_Instructions to follow_
Once the pictures are set aside, reproduce the entries below exactly.
______________________________
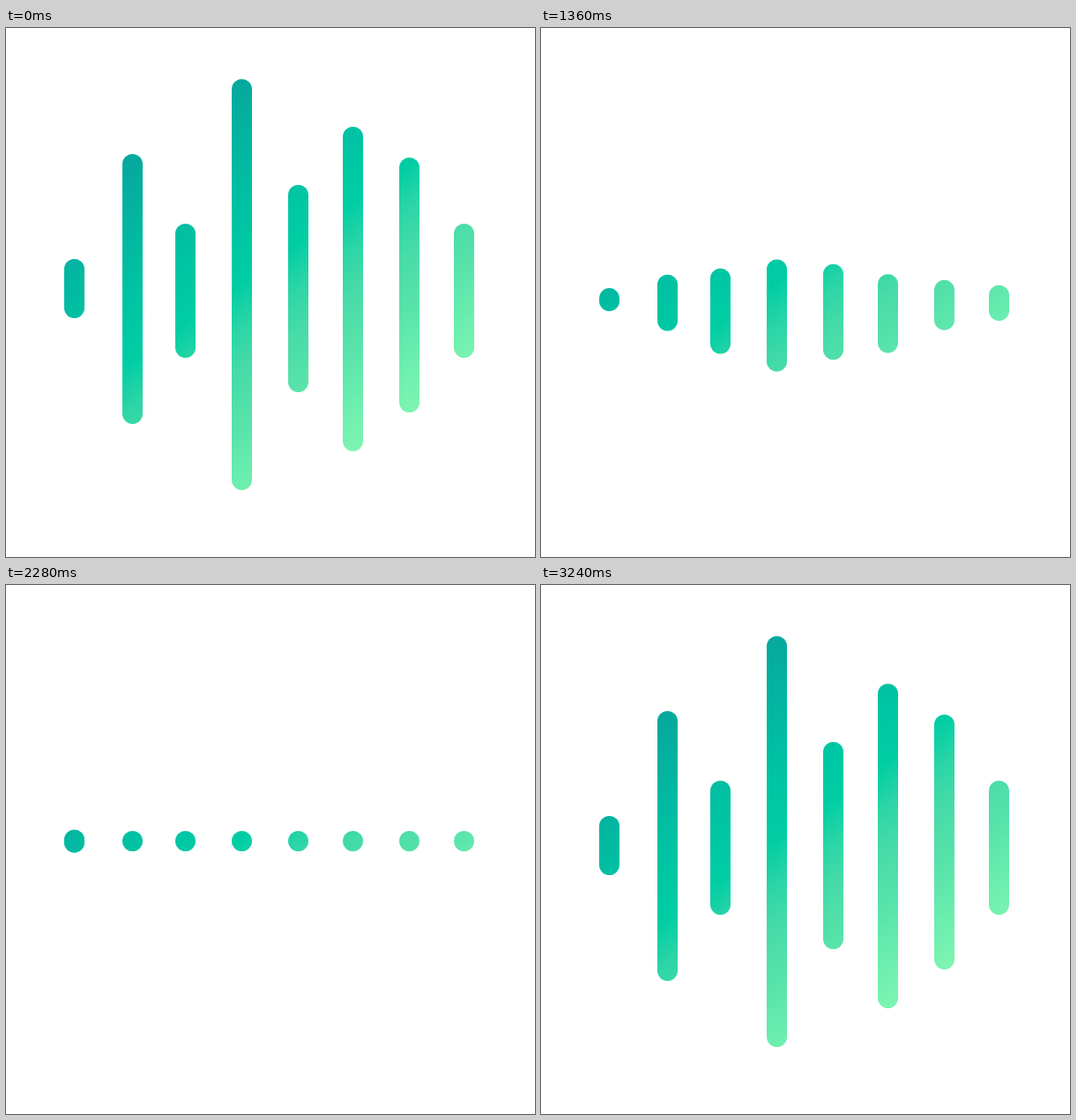
Recreate the animation shown at these times as an HTML page. Size 600x600 px, loop 3.28 s.

```html
<!DOCTYPE html>
<html lang="en">
<head>
<meta charset="utf-8">
<title>Sound bars</title>
<style>
  html, body { margin: 0; width: 100%; height: 100%; overflow: hidden; background: #fff; }
  svg { display: block; width: 100%; height: 100%; }
</style>
</head>
<body>
<svg id="stage" viewBox="0 0 600 600">
  <defs>
    <linearGradient id="mint" gradientUnits="userSpaceOnUse" x1="0" y1="240" x2="246.1" y2="583.8"></linearGradient>
  </defs>
  <g id="bars" fill="url(#mint)"></g>
</svg>
<script>
const NS = 'http://www.w3.org/2000/svg';
const LOOP = 3280, STEP = 40, WIDTH = 23;
const lefts = [66, 132, 192, 256, 320, 382, 446, 508];

// Gradient stops, measured along the diagonal from 240 to 760
const stops = [
  [240, '#06a79d'], [346, '#02b9a1'], [403, '#00c3a3'], [480, '#00cda4'],
  [530, '#2bd5a6'], [580, '#47dba8'], [640, '#57e2aa'], [700, '#69edae'], [760, '#7df4b1']
];

// Each pose: tops, then bottoms, one value per bar
const tall = [[262, 143, 222, 58, 178, 112, 147, 222], [329, 449, 374, 524, 413, 480, 436, 374]];
const falling = [[271, 258, 258, 198, 235, 170, 154, 222], [305, 316, 316, 374, 339, 409, 426, 374]];
const rest = [[278, 283, 280, 278, 279, 282, 283, 290], [303, 318, 319, 317, 315, 314, 308, 314]];
const swell = [[308, 273, 258, 233, 246, 273, 288, 293], [335, 363, 408, 445, 423, 410, 369, 346]];
const ebb = [[267, 263, 257, 246, 264, 265, 269, 270], [321, 310, 319, 330, 313, 314, 309, 315]];
const surge = [[153, 233, 147, 252, 192, 251, 279, 275], [438, 361, 451, 349, 411, 353, 303, 303]];
const dot = [279, 302];
const lift = [0.22, 0.066];

const mix = (a, b, k) => a + (b - a) * k;

// Time and value pairs for one edge (0 top, 1 bottom) of bar i
function track(i, edge) {
  const at = pose => pose[edge][i];
  const height = swell[1][i] - swell[0][i];
  const grown = Math.min(0.98, 1.15 - 0.08 * i);
  return [
    [0, at(tall)],
    [Math.min(555, 330 + 33 * i), at(tall)],
    [560, at(falling)],
    [720 + 160 * i / 7, at(rest)],
    [1120, at(rest)],
    [1560, at(swell)],
    [1660, at(swell) - lift[edge] * height],
    [1920, at(ebb)],
    [2180, dot[edge]],
    [Math.min(2530, 2260 + 45 * i), dot[edge]],
    [2560, at(surge)],
    [2760, mix(at(surge), at(tall), grown)],
    [2820 + 60 * i, at(tall)],
    [LOOP, at(tall)]
  ];
}

// Monotone cubic through the keys, flat at turning points
function curve(keys) {
  const rate = keys.slice(1).map(([t, v], n) => (v - keys[n][1]) / (t - keys[n][0]));
  const slope = keys.map((_, n) => {
    const a = rate[n - 1] || 0, b = rate[n] || 0;
    return a * b > 0 ? 2 * a * b / (a + b) : 0;
  });
  return time => {
    let n = 0;
    while (n < keys.length - 2 && time >= keys[n + 1][0]) n++;
    const [t0, v0] = keys[n], [t1, v1] = keys[n + 1];
    const span = t1 - t0, u = (time - t0) / span, w = 1 - u;
    return v0 * (1 + 2 * u) * w * w + v1 * u * u * (3 - 2 * u)
      + span * u * w * (slope[n] * w - slope[n + 1] * u);
  };
}

function add(parent, name, attrs) {
  const node = document.createElementNS(NS, name);
  for (const key in attrs) node.setAttribute(key, attrs[key]);
  return parent.appendChild(node);
}

const gradient = document.getElementById('mint');
for (const [place, color] of stops) {
  add(gradient, 'stop', { offset: (place - 240) / 520, 'stop-color': color });
}

const group = document.getElementById('bars');
const bars = lefts.map((x, i) => ({
  node: add(group, 'rect', { x, width: WIDTH, rx: WIDTH / 2 }),
  top: curve(track(i, 0)),
  bottom: curve(track(i, 1))
}));

function draw(time) {
  const t = Math.floor(time % LOOP / STEP) * STEP;
  for (const { node, top, bottom } of bars) {
    const y = top(t);
    node.setAttribute('y', y);
    node.setAttribute('height', Math.max(WIDTH, bottom(t) - y));
  }
}

const start = performance.now();
function tick() {
  draw(performance.now() - start);
  requestAnimationFrame(tick);
}
tick();
</script>
</body>
</html>
```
______________________________
_Your solution_
Recreate the animation shown at these times as an HTML page. Size 600x600 px, loop 3.28 s.

```html
<!DOCTYPE html>
<html lang="en">
<head>
<meta charset="utf-8">
<title>Sound bars</title>
<style>
  html, body { margin: 0; width: 100%; height: 100%; overflow: hidden; background: #fff; }
  svg { display: block; width: 100%; height: 100%; }
</style>
</head>
<body>
<svg id="stage" viewBox="0 0 600 600">
  <defs>
    <linearGradient id="mint" gradientUnits="userSpaceOnUse" x1="0" y1="240" x2="246.1" y2="583.8"></linearGradient>
  </defs>
  <g id="bars" fill="url(#mint)"></g>
</svg>
<script>
const NS = 'http://www.w3.org/2000/svg';
const LOOP = 3280, STEP = 40, WIDTH = 23;
const lefts = [66, 132, 192, 256, 320, 382, 446, 508];

// Gradient stops, measured along the diagonal from 240 to 760
const stops = [
  [240, '#06a79d'], [346, '#02b9a1'], [403, '#00c3a3'], [480, '#00cda4'],
  [530, '#2bd5a6'], [580, '#47dba8'], [640, '#57e2aa'], [700, '#69edae'], [760, '#7df4b1']
];

// Each pose: tops, then bottoms, one value per bar
const tall = [[262, 143, 222, 58, 178, 112, 147, 222], [329, 449, 374, 524, 413, 480, 436, 374]];
const falling = [[271, 258, 258, 198, 235, 170, 154, 222], [305, 316, 316, 374, 339, 409, 426, 374]];
const rest = [[278, 283, 280, 278, 279, 282, 283, 290], [303, 318, 319, 317, 315, 314, 308, 314]];
const swell = [[308, 273, 258, 233, 246, 273, 288, 293], [335, 363, 408, 445, 423, 410, 369, 346]];
const ebb = [[267, 263, 257, 246, 264, 265, 269, 270], [321, 310, 319, 330, 313, 314, 309, 315]];
const surge = [[153, 233, 147, 252, 192, 251, 279, 275], [438, 361, 451, 349, 411, 353, 303, 303]];
const dot = [279, 302];
const lift = [0.22, 0.066];

const mix = (a, b, k) => a + (b - a) * k;

// Time and value pairs for one edge (0 top, 1 bottom) of bar i
function track(i, edge) {
  const at = pose => pose[edge][i];
  const height = swell[1][i] - swell[0][i];
  const grown = Math.min(0.98, 1.15 - 0.08 * i);
  return [
    [0, at(tall)],
    [Math.min(555, 330 + 33 * i), at(tall)],
    [560, at(falling)],
    [720 + 160 * i / 7, at(rest)],
    [1120, at(rest)],
    [1560, at(swell)],
    [1660, at(swell) - lift[edge] * height],
    [1920, at(ebb)],
    [2180, dot[edge]],
    [Math.min(2530, 2260 + 45 * i), dot[edge]],
    [2560, at(surge)],
    [2760, mix(at(surge), at(tall), grown)],
    [2820 + 60 * i, at(tall)],
    [LOOP, at(tall)]
  ];
}

// Monotone cubic through the keys, flat at turning points
function curve(keys) {
  const rate = keys.slice(1).map(([t, v], n) => (v - keys[n][1]) / (t - keys[n][0]));
  const slope = keys.map((_, n) => {
    const a = rate[n - 1] || 0, b = rate[n] || 0;
    return a * b > 0 ? 2 * a * b / (a + b) : 0;
  });
  return time => {
    let n = 0;
    while (n < keys.length - 2 && time >= keys[n + 1][0]) n++;
    const [t0, v0] = keys[n], [t1, v1] = keys[n + 1];
    const span = t1 - t0, u = (time - t0) / span, w = 1 - u;
    return v0 * (1 + 2 * u) * w * w + v1 * u * u * (3 - 2 * u)
      + span * u * w * (slope[n] * w - slope[n + 1] * u);
  };
}

function add(parent, name, attrs) {
  const node = document.createElementNS(NS, name);
  for (const key in attrs) node.setAttribute(key, attrs[key]);
  return parent.appendChild(node);
}

const gradient = document.getElementById('mint');
for (const [place, color] of stops) {
  add(gradient, 'stop', { offset: (place - 240) / 520, 'stop-color': color });
}

const group = document.getElementById('bars');
const bars = lefts.map((x, i) => ({
  node: add(group, 'rect', { x, width: WIDTH, rx: WIDTH / 2 }),
  top: curve(track(i, 0)),
  bottom: curve(track(i, 1))
}));

function draw(time) {
  const t = Math.floor(time % LOOP / STEP) * STEP;
  for (const { node, top, bottom } of bars) {
    const y = top(t);
    node.setAttribute('y', y);
    node.setAttribute('height', Math.max(WIDTH, bottom(t) - y));
  }
}

const start = performance.now();
function tick() {
  draw(performance.now() - start);
  requestAnimationFrame(tick);
}
tick();
</script>
</body>
</html>
```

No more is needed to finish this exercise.